Stored data
*** Block opens ***
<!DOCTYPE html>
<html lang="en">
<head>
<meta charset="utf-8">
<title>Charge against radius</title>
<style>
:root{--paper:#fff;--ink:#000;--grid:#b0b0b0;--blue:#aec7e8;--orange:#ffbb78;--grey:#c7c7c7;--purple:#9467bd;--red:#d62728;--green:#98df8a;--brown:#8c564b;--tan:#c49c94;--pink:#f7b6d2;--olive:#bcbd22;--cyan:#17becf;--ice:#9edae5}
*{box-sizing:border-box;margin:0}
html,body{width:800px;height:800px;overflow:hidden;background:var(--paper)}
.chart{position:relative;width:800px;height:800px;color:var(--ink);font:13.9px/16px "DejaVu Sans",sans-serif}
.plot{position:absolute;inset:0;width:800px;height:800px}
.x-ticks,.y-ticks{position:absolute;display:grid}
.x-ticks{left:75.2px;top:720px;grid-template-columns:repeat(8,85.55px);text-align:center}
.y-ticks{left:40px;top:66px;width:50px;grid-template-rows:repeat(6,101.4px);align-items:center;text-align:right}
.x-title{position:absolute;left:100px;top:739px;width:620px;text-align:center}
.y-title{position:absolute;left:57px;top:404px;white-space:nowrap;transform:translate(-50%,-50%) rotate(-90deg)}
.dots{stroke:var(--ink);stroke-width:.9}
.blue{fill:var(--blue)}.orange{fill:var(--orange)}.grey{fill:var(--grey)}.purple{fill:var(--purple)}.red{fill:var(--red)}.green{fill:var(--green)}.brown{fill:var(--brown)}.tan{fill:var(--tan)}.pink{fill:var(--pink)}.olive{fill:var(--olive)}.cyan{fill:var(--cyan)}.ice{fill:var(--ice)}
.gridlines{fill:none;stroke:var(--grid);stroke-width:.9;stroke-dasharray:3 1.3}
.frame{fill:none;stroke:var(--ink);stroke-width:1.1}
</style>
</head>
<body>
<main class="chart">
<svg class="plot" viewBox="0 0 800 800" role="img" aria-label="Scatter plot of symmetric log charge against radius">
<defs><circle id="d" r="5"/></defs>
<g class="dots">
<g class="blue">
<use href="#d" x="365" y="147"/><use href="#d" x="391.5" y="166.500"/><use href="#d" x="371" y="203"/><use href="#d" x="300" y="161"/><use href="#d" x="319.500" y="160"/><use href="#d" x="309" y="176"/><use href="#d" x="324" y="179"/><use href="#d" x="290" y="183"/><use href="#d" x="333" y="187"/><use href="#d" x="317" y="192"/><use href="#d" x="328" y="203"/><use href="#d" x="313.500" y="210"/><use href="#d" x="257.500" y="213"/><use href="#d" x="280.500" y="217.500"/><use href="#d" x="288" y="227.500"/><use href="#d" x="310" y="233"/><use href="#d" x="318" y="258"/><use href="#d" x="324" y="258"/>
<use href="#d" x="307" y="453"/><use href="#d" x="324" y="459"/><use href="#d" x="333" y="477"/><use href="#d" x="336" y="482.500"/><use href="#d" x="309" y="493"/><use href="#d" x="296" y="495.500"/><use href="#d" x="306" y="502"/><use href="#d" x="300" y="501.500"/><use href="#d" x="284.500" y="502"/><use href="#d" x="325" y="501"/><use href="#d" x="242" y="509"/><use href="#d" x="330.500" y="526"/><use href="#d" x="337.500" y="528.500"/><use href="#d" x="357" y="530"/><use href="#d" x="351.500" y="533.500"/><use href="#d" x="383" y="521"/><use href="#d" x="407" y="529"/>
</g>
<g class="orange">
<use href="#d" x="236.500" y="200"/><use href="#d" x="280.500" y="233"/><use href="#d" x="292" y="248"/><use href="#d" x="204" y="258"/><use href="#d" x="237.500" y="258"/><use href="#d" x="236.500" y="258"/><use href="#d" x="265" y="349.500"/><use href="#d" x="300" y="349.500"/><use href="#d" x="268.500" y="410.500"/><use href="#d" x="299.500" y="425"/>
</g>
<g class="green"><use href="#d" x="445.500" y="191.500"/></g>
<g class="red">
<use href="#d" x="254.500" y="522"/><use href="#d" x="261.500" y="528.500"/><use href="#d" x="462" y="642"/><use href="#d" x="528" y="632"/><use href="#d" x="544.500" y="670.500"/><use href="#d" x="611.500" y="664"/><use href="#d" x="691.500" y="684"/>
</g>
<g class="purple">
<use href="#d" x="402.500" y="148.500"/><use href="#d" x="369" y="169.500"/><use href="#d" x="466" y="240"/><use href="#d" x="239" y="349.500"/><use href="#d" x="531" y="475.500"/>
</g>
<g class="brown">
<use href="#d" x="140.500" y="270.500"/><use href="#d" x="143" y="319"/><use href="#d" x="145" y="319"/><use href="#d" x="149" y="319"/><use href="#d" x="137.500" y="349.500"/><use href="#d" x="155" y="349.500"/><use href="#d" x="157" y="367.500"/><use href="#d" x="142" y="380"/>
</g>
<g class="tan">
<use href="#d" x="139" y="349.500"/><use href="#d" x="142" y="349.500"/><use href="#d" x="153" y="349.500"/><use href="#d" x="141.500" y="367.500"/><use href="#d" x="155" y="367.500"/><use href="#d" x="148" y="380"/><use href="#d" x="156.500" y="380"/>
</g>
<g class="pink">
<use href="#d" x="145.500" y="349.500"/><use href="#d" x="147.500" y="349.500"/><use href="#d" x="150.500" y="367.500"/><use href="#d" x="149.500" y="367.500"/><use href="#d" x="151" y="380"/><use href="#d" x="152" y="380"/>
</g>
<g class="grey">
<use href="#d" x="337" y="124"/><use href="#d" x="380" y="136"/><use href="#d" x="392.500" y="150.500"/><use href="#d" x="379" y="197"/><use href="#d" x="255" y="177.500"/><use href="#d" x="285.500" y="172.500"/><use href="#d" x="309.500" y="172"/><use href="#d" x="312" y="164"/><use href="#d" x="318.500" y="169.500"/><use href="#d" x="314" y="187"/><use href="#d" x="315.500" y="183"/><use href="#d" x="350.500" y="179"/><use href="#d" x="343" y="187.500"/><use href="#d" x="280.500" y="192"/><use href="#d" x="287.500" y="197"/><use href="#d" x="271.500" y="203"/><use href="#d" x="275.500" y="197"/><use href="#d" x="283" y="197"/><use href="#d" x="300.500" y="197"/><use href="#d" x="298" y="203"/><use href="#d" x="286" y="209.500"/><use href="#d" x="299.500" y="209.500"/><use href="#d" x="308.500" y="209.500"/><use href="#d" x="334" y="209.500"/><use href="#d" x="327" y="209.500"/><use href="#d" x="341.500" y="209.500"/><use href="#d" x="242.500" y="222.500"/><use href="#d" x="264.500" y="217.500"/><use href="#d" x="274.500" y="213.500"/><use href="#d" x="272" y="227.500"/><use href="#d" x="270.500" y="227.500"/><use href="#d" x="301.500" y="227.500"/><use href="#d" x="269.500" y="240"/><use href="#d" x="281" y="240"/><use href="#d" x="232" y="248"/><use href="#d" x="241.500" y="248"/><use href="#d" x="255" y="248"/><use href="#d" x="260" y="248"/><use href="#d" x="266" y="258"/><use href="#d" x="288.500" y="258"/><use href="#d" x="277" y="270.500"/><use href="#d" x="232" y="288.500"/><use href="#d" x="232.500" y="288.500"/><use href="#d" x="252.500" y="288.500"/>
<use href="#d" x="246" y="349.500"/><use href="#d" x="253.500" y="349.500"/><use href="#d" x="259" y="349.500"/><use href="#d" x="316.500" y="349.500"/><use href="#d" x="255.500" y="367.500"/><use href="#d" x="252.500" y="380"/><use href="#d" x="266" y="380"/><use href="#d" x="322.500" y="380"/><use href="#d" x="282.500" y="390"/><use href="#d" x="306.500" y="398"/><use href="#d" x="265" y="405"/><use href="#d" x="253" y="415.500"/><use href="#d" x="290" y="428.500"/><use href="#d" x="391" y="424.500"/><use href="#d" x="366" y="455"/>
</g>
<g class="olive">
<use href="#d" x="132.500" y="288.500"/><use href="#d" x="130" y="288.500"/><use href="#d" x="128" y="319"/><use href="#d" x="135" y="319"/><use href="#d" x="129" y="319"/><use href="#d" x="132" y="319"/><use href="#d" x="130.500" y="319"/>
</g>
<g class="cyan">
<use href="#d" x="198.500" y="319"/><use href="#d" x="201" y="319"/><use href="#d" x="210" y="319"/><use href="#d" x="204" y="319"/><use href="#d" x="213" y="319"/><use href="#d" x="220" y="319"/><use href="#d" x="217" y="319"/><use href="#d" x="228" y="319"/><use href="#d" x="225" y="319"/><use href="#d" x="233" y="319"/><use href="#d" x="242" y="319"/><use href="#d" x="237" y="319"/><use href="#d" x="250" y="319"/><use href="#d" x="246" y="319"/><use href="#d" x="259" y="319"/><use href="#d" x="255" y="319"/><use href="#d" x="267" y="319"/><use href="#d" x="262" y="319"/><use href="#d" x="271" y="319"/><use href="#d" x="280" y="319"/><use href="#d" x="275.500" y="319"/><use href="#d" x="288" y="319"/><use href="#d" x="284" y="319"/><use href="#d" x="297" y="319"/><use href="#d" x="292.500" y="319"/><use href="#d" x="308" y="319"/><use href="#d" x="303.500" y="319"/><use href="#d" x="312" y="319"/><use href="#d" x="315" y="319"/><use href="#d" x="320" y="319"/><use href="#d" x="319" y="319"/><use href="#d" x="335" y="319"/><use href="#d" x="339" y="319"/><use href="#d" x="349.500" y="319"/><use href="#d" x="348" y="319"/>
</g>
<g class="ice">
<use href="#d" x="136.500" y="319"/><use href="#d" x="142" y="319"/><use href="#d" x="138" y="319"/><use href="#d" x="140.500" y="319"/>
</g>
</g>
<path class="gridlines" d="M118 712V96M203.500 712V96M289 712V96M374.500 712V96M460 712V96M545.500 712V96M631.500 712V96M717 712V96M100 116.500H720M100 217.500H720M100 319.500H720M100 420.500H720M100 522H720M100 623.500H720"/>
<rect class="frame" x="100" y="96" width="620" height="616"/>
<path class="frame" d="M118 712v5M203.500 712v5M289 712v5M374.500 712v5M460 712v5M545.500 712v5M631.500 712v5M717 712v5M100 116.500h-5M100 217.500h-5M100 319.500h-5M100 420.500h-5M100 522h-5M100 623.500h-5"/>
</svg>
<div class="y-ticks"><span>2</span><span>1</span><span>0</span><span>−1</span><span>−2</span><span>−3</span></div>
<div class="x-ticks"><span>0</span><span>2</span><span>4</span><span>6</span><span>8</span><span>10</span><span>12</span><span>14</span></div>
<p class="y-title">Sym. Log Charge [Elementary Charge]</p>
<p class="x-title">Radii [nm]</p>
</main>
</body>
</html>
*** Block closes ***
Filter the records above for lines with "plot".

.plot{position:absolute;inset:0;width:800px;height:800px}
<svg class="plot" viewBox="0 0 800 800" role="img" aria-label="Scatter plot of symmetric log charge against radius">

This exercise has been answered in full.